→ Directions for this task
What lines in the entries hold the string "none"? List them.

Provided records: Begin

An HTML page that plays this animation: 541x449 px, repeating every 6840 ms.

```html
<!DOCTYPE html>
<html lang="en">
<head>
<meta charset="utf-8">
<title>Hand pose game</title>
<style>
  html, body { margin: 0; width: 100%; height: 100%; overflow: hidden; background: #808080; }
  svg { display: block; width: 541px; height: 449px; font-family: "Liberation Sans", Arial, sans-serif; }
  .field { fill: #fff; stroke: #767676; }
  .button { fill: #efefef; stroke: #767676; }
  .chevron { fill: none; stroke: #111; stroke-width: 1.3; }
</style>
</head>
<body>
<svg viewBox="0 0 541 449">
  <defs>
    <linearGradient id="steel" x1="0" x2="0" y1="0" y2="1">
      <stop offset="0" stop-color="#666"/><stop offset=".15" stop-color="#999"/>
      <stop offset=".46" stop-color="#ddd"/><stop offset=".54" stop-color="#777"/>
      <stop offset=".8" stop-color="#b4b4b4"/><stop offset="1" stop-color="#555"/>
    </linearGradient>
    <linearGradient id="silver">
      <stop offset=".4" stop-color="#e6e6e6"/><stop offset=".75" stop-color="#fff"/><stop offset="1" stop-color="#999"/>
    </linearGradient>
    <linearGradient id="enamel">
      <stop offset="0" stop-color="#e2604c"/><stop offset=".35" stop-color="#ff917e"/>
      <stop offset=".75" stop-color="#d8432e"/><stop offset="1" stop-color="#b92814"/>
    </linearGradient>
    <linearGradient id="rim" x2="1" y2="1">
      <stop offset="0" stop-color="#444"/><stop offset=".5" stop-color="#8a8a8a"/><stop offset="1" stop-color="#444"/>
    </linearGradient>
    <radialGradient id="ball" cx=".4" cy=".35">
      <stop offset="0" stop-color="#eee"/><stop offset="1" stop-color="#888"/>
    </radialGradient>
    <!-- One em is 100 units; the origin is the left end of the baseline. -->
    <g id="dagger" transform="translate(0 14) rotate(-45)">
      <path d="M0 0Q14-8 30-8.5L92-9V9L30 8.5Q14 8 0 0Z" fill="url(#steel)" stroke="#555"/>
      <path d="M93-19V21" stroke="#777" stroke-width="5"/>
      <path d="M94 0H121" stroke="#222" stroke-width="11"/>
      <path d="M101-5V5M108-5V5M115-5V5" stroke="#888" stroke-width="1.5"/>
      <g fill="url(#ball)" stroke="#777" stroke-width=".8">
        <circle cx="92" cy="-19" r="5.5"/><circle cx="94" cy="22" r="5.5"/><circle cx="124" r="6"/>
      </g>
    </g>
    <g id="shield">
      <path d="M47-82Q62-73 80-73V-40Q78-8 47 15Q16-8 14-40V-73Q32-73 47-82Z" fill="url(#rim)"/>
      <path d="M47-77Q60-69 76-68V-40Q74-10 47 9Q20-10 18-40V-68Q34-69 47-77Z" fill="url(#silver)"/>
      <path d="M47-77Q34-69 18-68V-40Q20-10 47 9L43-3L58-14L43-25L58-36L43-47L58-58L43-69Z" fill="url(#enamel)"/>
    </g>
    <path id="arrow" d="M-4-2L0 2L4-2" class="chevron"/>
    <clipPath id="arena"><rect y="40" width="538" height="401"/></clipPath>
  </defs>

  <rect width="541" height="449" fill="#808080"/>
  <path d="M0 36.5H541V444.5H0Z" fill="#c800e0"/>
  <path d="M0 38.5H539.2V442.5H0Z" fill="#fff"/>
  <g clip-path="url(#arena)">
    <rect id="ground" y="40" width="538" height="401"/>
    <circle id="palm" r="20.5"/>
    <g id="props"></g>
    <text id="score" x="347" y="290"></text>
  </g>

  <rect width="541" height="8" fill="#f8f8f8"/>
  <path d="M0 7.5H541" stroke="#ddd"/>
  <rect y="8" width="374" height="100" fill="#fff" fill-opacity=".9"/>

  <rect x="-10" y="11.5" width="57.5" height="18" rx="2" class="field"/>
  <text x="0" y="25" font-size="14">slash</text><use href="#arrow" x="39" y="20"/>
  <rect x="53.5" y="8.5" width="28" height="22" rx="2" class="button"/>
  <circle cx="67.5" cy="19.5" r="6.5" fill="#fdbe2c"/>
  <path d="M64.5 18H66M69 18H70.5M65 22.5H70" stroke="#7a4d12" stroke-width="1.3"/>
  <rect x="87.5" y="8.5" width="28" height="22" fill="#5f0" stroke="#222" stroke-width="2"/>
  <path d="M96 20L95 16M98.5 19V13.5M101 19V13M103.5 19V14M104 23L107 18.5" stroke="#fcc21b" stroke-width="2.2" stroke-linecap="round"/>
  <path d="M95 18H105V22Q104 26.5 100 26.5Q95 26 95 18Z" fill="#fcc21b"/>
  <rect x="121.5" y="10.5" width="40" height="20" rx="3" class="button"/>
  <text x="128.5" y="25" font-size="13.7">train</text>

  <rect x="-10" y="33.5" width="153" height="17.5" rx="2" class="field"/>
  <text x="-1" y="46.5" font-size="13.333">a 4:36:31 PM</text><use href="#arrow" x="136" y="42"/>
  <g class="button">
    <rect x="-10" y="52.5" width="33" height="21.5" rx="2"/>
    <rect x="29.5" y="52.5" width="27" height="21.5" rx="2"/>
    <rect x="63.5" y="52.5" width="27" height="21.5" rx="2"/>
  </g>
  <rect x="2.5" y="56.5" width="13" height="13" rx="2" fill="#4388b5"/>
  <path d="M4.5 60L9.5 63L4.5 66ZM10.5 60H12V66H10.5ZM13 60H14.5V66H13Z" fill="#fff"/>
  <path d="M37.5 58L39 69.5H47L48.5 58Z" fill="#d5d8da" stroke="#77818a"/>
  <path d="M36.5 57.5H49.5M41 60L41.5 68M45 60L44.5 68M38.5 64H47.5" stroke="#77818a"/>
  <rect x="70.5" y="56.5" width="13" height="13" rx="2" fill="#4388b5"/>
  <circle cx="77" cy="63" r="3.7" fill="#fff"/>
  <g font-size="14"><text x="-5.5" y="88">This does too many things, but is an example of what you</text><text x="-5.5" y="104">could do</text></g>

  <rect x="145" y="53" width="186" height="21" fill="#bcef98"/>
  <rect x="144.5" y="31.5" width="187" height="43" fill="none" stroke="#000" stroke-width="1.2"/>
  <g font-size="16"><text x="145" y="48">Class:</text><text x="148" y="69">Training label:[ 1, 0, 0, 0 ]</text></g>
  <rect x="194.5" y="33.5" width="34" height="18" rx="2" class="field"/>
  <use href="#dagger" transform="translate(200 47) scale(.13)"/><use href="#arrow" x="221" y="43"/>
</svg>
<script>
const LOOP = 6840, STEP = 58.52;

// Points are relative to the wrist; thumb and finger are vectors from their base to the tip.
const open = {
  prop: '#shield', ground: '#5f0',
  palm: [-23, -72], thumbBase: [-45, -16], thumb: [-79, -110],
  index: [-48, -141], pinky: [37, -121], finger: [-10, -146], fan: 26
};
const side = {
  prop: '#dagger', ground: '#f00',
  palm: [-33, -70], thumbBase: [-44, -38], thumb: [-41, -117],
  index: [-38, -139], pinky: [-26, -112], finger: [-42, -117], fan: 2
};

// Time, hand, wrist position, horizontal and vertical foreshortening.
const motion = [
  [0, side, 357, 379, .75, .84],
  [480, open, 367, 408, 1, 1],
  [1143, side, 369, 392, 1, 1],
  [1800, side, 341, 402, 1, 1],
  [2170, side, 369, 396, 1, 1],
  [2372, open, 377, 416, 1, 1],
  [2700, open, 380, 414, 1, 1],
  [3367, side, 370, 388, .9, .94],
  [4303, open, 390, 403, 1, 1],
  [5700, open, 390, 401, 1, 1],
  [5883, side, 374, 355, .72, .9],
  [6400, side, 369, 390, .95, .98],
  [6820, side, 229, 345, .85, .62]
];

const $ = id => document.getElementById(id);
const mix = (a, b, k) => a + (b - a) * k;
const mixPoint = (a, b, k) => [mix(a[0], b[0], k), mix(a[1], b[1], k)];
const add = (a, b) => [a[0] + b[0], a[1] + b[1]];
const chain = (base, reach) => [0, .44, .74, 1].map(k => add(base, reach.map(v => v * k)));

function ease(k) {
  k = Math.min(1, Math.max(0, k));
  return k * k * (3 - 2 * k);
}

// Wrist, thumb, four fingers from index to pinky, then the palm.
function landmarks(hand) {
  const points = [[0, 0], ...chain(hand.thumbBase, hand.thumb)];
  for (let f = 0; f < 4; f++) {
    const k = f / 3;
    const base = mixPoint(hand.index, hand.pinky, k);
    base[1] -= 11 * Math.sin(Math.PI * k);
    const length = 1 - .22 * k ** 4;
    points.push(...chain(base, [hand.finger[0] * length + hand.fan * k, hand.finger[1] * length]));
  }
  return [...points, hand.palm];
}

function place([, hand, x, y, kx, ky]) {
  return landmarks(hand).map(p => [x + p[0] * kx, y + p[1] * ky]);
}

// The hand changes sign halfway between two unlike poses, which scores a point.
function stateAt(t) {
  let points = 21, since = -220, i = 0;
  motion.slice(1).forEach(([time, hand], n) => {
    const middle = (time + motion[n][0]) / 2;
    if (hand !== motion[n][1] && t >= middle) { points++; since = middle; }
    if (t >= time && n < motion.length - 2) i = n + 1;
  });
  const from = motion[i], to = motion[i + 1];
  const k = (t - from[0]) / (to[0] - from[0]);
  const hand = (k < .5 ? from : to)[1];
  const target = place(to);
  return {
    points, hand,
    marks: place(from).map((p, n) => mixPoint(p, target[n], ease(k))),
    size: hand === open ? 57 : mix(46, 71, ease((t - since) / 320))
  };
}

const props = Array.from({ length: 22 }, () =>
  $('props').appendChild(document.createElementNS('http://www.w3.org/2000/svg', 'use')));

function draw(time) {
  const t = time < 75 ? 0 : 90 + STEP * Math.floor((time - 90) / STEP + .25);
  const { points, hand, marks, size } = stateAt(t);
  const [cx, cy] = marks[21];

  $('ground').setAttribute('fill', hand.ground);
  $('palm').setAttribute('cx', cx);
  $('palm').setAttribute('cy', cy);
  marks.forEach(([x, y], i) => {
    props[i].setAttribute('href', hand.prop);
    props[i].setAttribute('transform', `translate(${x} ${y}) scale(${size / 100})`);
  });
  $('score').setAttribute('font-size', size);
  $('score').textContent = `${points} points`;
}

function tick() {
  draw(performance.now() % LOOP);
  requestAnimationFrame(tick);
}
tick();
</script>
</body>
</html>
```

Provided records: End

→ Written solution
  .chevron { fill: none; stroke: #111; stroke-width: 1.3; }
  <rect x="144.5" y="31.5" width="187" height="43" fill="none" stroke="#000" stroke-width="1.2"/>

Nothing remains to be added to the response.